|End Page Number:||149|
|Publication Date:||Feb 2017|
|Authors:||Lee Deishin, Ata Baris, Tongarlak Mustafa Hayri|
|Keywords:||decision, agriculture & food, inventory: order policies, retailing|
The fresh produce supply chain is characterized by large (mainstream) farms that are located far from consumers, and capacity‐constrained (local) farms that are located close to the consumer. In this setting, we study: (i) how leadtime and capacity asymmetry between mainstream and local farms affect a retail grocer's order policy for fresh produce, and (ii) how various operational mechanisms can increase the amount sourced from local farms.

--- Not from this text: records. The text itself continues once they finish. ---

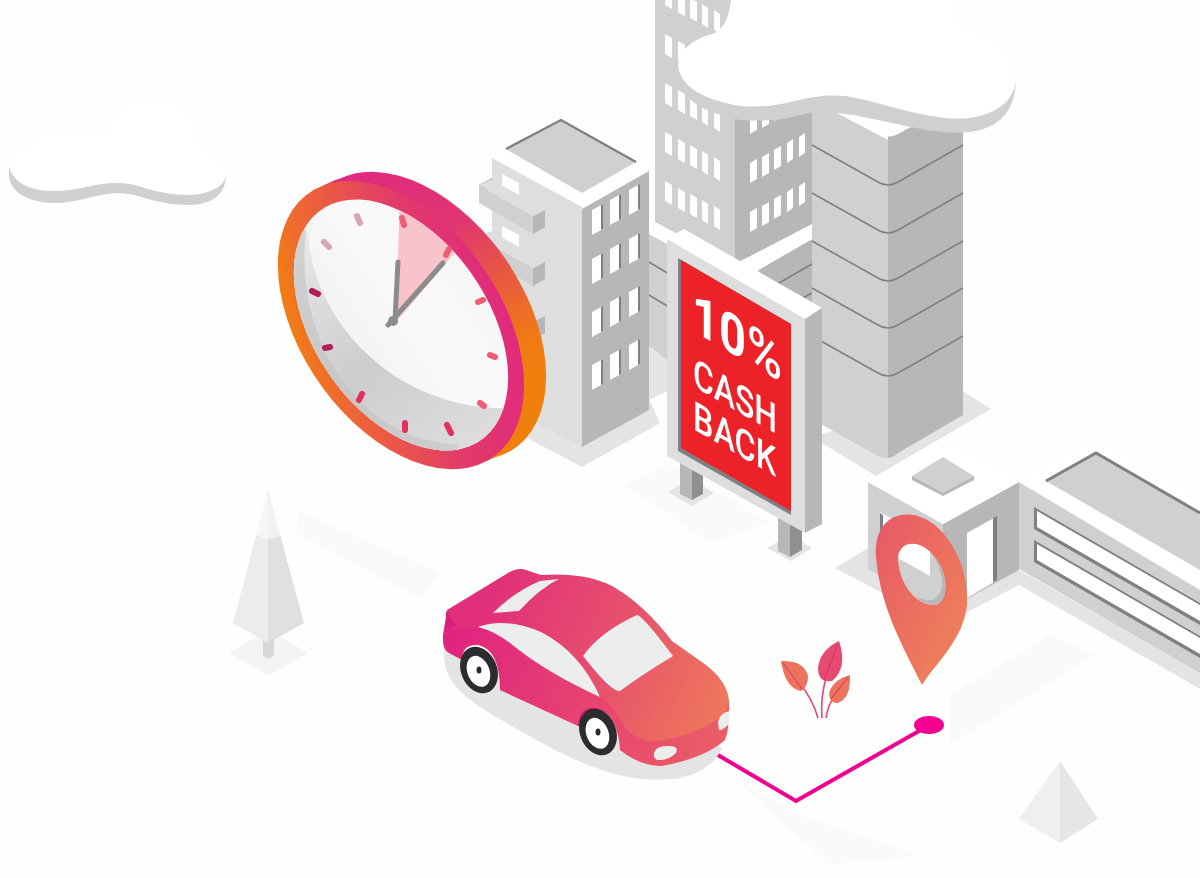
<!DOCTYPE html>
<html lang="en">
<head>
<meta charset="utf-8">
<title>10% cash back city</title>
<style>
:root{--paper:#fefefe;--white:#fff;--mist:#f4f4f4;--ground:#e4e4e4;--light:#dedede;--mid:#d0d0d0;--dark:#b7b7b7;--edge:#808084;--red:#ec2228;--pink:#e32b7c;--magenta:#f2008f;--coral:#ec7460;--rose:#e8476e;--glass:#eceeee;--tyre:#2c2c2e}
html,body{margin:0;height:100%;overflow:hidden;background:var(--paper)}
svg{display:block;width:1200px;height:878px}
.white{fill:var(--white)}.mist{fill:var(--mist)}.ground{fill:var(--ground)}.light{fill:var(--light)}.mid{fill:var(--mid)}.dark{fill:var(--dark)}.edge{fill:var(--edge)}.glass{fill:var(--glass)}
.seam{fill:none;stroke:var(--edge);stroke-width:1.6}
.offer{fill:var(--white);font-family:Roboto,"Open Sans",sans-serif;font-weight:500}
.tick{stroke-width:6;stroke-linecap:round}
</style>
</head>
<body>
<svg viewBox="0 0 1200 878" role="img" aria-label="Isometric city with a clock, a car, a map pin and a cash back billboard">
<defs>
<linearGradient id="rim" x1="0" y1=".6" x2="1" y2=".3"><stop offset="0" stop-color="#f08010"/><stop offset=".12" stop-color="#ef6d2c"/><stop offset=".6" stop-color="#e23a6a"/><stop offset="1" stop-color="#e0297e"/></linearGradient>
<linearGradient id="rim-side" x1=".3" y1="0" x2=".9" y2=".6"><stop offset="0" stop-color="#e0297e"/><stop offset=".35" stop-color="#e03672"/><stop offset=".85" stop-color="#f07a14"/><stop offset="1" stop-color="#f0800c"/></linearGradient>
<linearGradient id="dial" x1="0" y1="1" x2="1" y2="0"><stop offset="0" stop-color="#ededed"/><stop offset=".6" stop-color="#fafafa"/><stop offset="1" stop-color="#f4f4f4"/></linearGradient>
<linearGradient id="dial-shade" x1="0" y1="0" x2=".7" y2="1"><stop offset="0" stop-color="#ececec"/><stop offset=".55" stop-color="#cdcdcd"/><stop offset="1" stop-color="#dedede"/></linearGradient>
<linearGradient id="paint" gradientUnits="userSpaceOnUse" x1="480" y1="610" x2="715" y2="715"><stop offset="0" stop-color="#e12f7b"/><stop offset=".55" stop-color="#e7526c"/><stop offset="1" stop-color="#ee765c"/></linearGradient>
<linearGradient id="lower-paint" gradientUnits="userSpaceOnUse" x1="450" y1="640" x2="725" y2="740"><stop offset="0" stop-color="#e02480"/><stop offset=".6" stop-color="#e8486e"/><stop offset="1" stop-color="#ea5e66"/></linearGradient>
<linearGradient id="pin-fill" x1="0" y1="0" x2="1" y2="1"><stop offset="0" stop-color="#e85868"/><stop offset=".5" stop-color="#ec705f"/><stop offset="1" stop-color="#f0885a"/></linearGradient>
<clipPath id="dial-clip"><circle r="114" transform="matrix(.94 .46 0 1 401 325)"/></clipPath>
<g id="tower-row-left" class="white"><path d="M0 0l7 4v20l-7-4zM13 7l7 4v20l-7-4zM25 13l7 4v20l-7-4zM37 19l6 4v20l-6-4zM49 25l6 4v20l-6-4z"/></g>
<g id="tower-row-right" class="white"><path d="M0 0l7-4v20l-7 4zM12-6l7-4v20l-7 4zM24-13l7-4v20l-7 4zM37-20l6-4v20l-6 4zM49-26l6-4v20l-6 4z"/></g>
<g id="flat-row"><path class="white" d="M0 0l11-6v25l-11 6zM18-10l11-6v25l-11 6zM37-20l11-6v25l-11 6z"/><path class="edge" d="M9-5l2-1v25l-2 1zM27-15l2-1v25l-2 1zM46-25l2-1v25l-2 1z"/></g>
<g id="balcony"><path class="mid" d="M0 0l54 31v18L0 18z"/><path class="dark" d="M54 31l12-6v17l-12 7z"/><path class="light" d="M0 0l12-6 54 31-12 6z"/></g>
<g id="wheel"><ellipse rx="18" ry="24" transform="rotate(-22)" fill="#2c2c2e"/><ellipse cx="-1" cy="1" rx="11" ry="16" transform="rotate(-22)" class="white"/><ellipse rx="2.5" ry="3.5" fill="#2c2c2e"/></g>
<path id="seam" class="seam" d="M812 145l66 37q10 6 20 0l65-37"/>
</defs>

<g id="ground-shadows">
<path class="ground" d="M508 428l74 39 78-44-11-24zM812 437l64 39 115-67-28-18zM649 348l20 12v30l-20 10zM835 568l33-20 75 62 76-40 181 102v17l-181-104-76 40z"/>
<path fill="#fafafa" d="M300 512l140 60-20 26-125-65zM625 485l45-22 100 60-60 20zM950 745l145-90-45-20-100 60zM730 775l70 40 120 40-90 10z"/>
</g>

<g id="tower">
<path class="mid" d="M655 0h80v264l-80-42z"/>
<path class="dark" d="M735 60l77 30v134l-77 40z"/>
<use href="#tower-row-left" x="665" y="-15"/><use href="#tower-row-left" x="665" y="34"/><use href="#tower-row-left" x="665" y="83"/><use href="#tower-row-left" x="665" y="132"/><use href="#tower-row-left" x="665" y="181"/>
<use href="#tower-row-right" x="750" y="114"/><use href="#tower-row-right" x="750" y="163"/><use href="#tower-row-right" x="750" y="212"/>
</g>

<g id="link-walls">
<path class="mid" d="M649 234l20 11v116l-20-14z"/>
<path class="seam" d="M649 262l20 12M649 295l20 12"/>
<path class="dark" d="M757 270l55-31v75l-20-11z"/>
<path class="white" d="M735 264l77-38v13l-55 32z"/>
<path class="seam" d="M779 283l33-19M793 303l19-10"/>
</g>

<g id="round-office">
<path class="mid" d="M812 100l76 40v318q-6 0-10-2l-66-37z"/>
<path class="dark" d="M888 135l75-25v305l-65 38q-4 4-10 5z"/>
<path class="white" d="M836 108l44 26q8 5 18 0l20-11-30-15z"/>
<use href="#seam"/><use href="#seam" y="48"/><use href="#seam" y="96"/><use href="#seam" y="143"/><use href="#seam" y="191"/>
</g>

<g id="flats">
<path class="light" d="M492 152l90 48v247l-90-48z"/>
<path class="dark" d="M582 200l67-37v247l-67 37z"/>
<path class="white" d="M492 150l69-32 88 45v8l-67 38-90-50z"/>
<path class="mid" d="M506 149l55-30 75 43-54 31z"/>
<path class="seam" style="stroke-width:2.4" d="M506 149l55-29 75 42"/>
<path class="light" d="M492 158l90 49v20l-90-50z"/>
<use href="#flat-row" x="592" y="210"/><use href="#flat-row" x="592" y="259"/><use href="#flat-row" x="592" y="312"/><use href="#flat-row" x="592" y="365"/>
<path class="white" d="M502 174l17 9v25l-17-9zM502 226l17 9v28l-17-9z"/>
<path class="edge" d="M479 185l13-7v10l-10 6z"/>
<use href="#balcony" x="479" y="185"/><use href="#balcony" x="479" y="237"/><use href="#balcony" x="479" y="291"/>
</g>

<g id="billboard">
<path class="ground" d="M668 492l23-13 23 14-22 13zM767 548l23-13 22 13-21 13z"/>
<path class="dark" d="M680 460l12 6v34l-12-6zM778 516l12 6v35l-12-6z"/>
<path fill="#909090" d="M692 466l11 6v22l-11 6zM790 522l12 6v22l-12 7z"/>
<path class="white" d="M667 239l17-10 138 79-17 11z"/>
<path class="light" d="M667 239l138 80v214l-138-77z"/>
<path class="dark" d="M805 319l17-11v216l-17 9z"/>
<path class="edge" d="M678 258l113 66v191l-113-64z"/>
<path fill="var(--red)" d="M681 260l110 64v187l-110-63z"/>
<g class="offer" transform="matrix(1 .577 0 1 693 331)">
<text font-size="56" x="-1" y="0" textLength="54" lengthAdjust="spacingAndGlyphs" font-weight="700">10</text>
<text font-size="56" x="54" y="0" textLength="35" lengthAdjust="spacingAndGlyphs">%</text>
<text font-size="41" x="0" y="55" textLength="84" lengthAdjust="spacingAndGlyphs">CASH</text>
<text font-size="41" x="0" y="98" textLength="83" lengthAdjust="spacingAndGlyphs">BACK</text>
</g>
</g>

<g id="station">
<path class="mid" d="M868 482l75 42v88l-75-43z"/>
<path class="dark" d="M943 524l76-42v88l-76 42z"/>
<path class="white" d="M868 482l75-43 76 43-76 42z"/>
<path class="white" d="M880 512l50 28v36l-50-28z"/>
<path class="edge" d="M880 513l3 2v34l-3-2z"/>
<path class="white" d="M967 533l27-15v64l-27 16z"/><path class="edge" d="M993 518l4-2v64l-4 2z"/>
<path class="dark" d="M912 476l31 16 31-16v4l-31 16-31-16z"/><path class="mid" d="M912 476l31-19 31 19-31 17z"/>
<path class="mid" d="M1019 482l181 104v87l-181-104z"/>
<path class="white" d="M1019 482l76-42 105 60v90z"/>
<path class="mid" d="M1046 481l49-28 105 60v57z"/>
<path class="seam" style="stroke-width:3" d="M1046 481l50-28 104 60"/>
<path class="edge" d="M1034 507l166 96v22l-166-96zM1034 540l166 96v22l-166-96z"/>
<path class="white" d="M1037 511l163 94v16l-163-94zM1037 544l163 94v16l-163-94z"/>
</g>

<g id="clouds">
<path class="mid" d="M678 65V79Q682 108 740 120C800 124 800 106 845 114C890 120 930 136 970 132C1002 128 1016 108 1016 78Z"/>
<path class="white" d="M731 0Q728 26 715 33Q680 42 678 66Q682 96 740 106C790 110 800 92 846 96C890 104 930 122 970 118C1002 113 1016 96 1016 78Q1008 38 960 28L950 0Z"/>
<path class="mid" d="M9 166V178Q14 200 50 203C90 203 100 188 135 195C160 203 180 207 200 204Q226 199 226 174Z"/>
<path class="white" d="M9 166Q14 189 50 191C85 192 100 178 135 185C160 193 180 197 200 194Q226 188 226 174Q215 147 195 145Q195 100 155 98Q120 100 105 135Q45 125 35 145Q10 148 9 166Z"/>
</g>

<g id="clock">
<g fill="url(#rim-side)"><circle r="131" transform="matrix(.94 .46 0 1 423 316)"/><circle r="131" transform="matrix(.94 .46 0 1 412 320)"/></g>
<circle r="131" transform="matrix(.94 .46 0 1 401 325)" fill="url(#rim)"/>
<circle r="114" transform="matrix(.94 .46 0 1 401 325)" fill="url(#dial)"/>
<g clip-path="url(#dial-clip)">
<path fill="url(#dial-shade)" d="M308 232C312 320 395 412 512 408L500 480H270V232Z"/>
<path fill="#c4c4c4" opacity=".6" d="M306 230C294 330 350 440 460 445L440 470H270V230Z"/>
<path fill="#f8c3cb" d="M396 322L400 190L470 235Z"/>
</g>
<g class="tick">
<path stroke="#ee5d74" d="M402 218l2 7M449 249l-3 6M478 302l5-2M490 355l5 2M480 403l4 3"/>
<path stroke="#e2325c" d="M447 425l4 8M405 423v7M362 394l-3 6"/>
<path stroke="#b21f58" d="M325 348l5-1M312 291l6 3"/>
<path stroke="#d9a3b4" d="M324 242l5 5M357 216l3 7"/>
</g>
<path fill="none" stroke="#8c8c8c" stroke-width="5" stroke-linecap="round" d="M395 320l3-58M388 325l55-62"/>
<circle cx="393" cy="321" r="5" fill="#8c8c8c"/>
</g>

<g id="trees">
<path class="mist" d="M229 653l39-23 40 23-40 23z"/>
<path fill="#d8d8d8" d="M263 637h11v18l-5 4-6-3z"/>
<path fill="#ececec" d="M268 490l-35 133 35 20z"/><path fill="#e0e0e0" d="M268 490l36 133-36 20z"/>
<path class="white" opacity=".55" d="M268 490l13 45q-14 8-26-1z"/>
<path fill="#efefef" d="M1060 761l-41 58 41 24z"/><path fill="#e6e6e6" d="M1060 761l38 58-38 24z"/>
</g>

<g id="route" fill="none" stroke="var(--magenta)" stroke-width="4">
<path d="M706 748l90 53 130-74"/><ellipse cx="929" cy="725" rx="13" ry="7" fill="var(--magenta)"/>
</g>

<g id="car">
<path class="ground" d="M444 645C440 690 475 705 540 742C600 775 640 784 680 778Q712 771 722 748L620 690Z"/>
<path fill="url(#lower-paint)" d="M447 610L443 635Q442 650 449 653L462 660Q462 644 478 645Q500 650 500 690L578 726Q580 707 598 709Q618 716 620 750Q640 766 662 766Q705 758 725 740Q730 728 729 700L640 640Z"/>
<path fill="url(#paint)" d="M447 610Q480 590 508 573Q518 567 526 570L541 575Q590 572 617 589Q645 606 672 641L706 665Q728 682 729 702Q728 712 716 720Q690 737 656 741Q630 740 622 722Q612 704 600 697Q560 640 505 624L478 627Q460 632 447 626Z"/>
<path fill="#d91f7d" d="M446 611l10 14-10 4z"/>
<path class="glass" d="M493 613Q514 592 540 581L559 579Q540 588 519 611ZM478 627Q505 617 541 632Q580 652 600 697Q545 672 510 643Q494 631 478 627ZM583 656Q600 632 637 615Q643 616 673 656Q640 676 620 691Q612 693 583 656Z"/>
<path fill="#c51f70" d="M578 726Q579 706 597 708L606 712Q589 710 584 728Z"/>
<path class="glass" d="M654 753Q656 745 670 746Q679 746 676 753Q668 761 657 760Q653 758 654 753ZM718 722Q720 713 729 711V724Q722 731 719 730Z"/>
<use href="#wheel" x="479" y="670"/><use href="#wheel" x="598" y="732"/>
</g>

<g id="sprout">
<path fill="none" stroke="var(--rose)" stroke-width="1.6" d="M818 718Q812 698 800 684M822 718Q820 698 827 674M826 718Q828 704 836 694"/>
<path fill="#ec745e" d="M781 661Q804 660 808 676Q808 687 801 691Q785 688 781 661ZM850 675Q851 698 838 703Q830 704 829 694Q832 680 850 675Z"/>
<path fill="#e64a70" d="M839 641Q848 668 832 681Q818 683 818 668Q820 650 839 641Z"/>
<path fill="none" stroke="#d62f6a" d="M783 663l19 26M838 644l-14 36M848 677l-17 22"/>
</g>

<g id="map-pin">
<path fill="url(#pin-fill)" fill-rule="evenodd" d="M922 685C902 645 880 606 876 557C874 525 892 512 913 515C945 520 970 565 967 605C963 640 938 660 922 685ZM898 560C900 587 918 606 936 605C948 600 948 580 940 565C930 546 914 540 904 546Q898 550 898 560Z"/>
<path class="dark" d="M936 605C948 600 948 580 940 565L933 556C945 576 946 594 932 600Q922 601 913 594Q924 606 936 605Z"/>
</g>
</svg>
</body>
</html>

We show that this supply chain structure is disadvantageous for local suppliers (farms) because it induces the retailer to treat the local supply as a de facto responsive supply without paying a premium for the responsiveness. This disadvantage is exacerbated when the retailer's objective is to achieve a high service level. We study three mechanisms that can improve conditions for local farms: working with an intermediary, backhauling, and a retail order policy, purchase guarantee, that explicitly supports local farms. The intermediary and backhauling mechanisms help the local farm by making local supply more attractive to the retailer, inducing her to order more locally sourced produce. The intermediary reduces the retailer's overstock and stockout costs whereas backhauling increases the average margin. The purchase guarantee order policy helps local farms at the expense of retail profit. However, we show that purchase guarantee and backhauling are complementary mechanisms that together can benefit the retailer and local farms.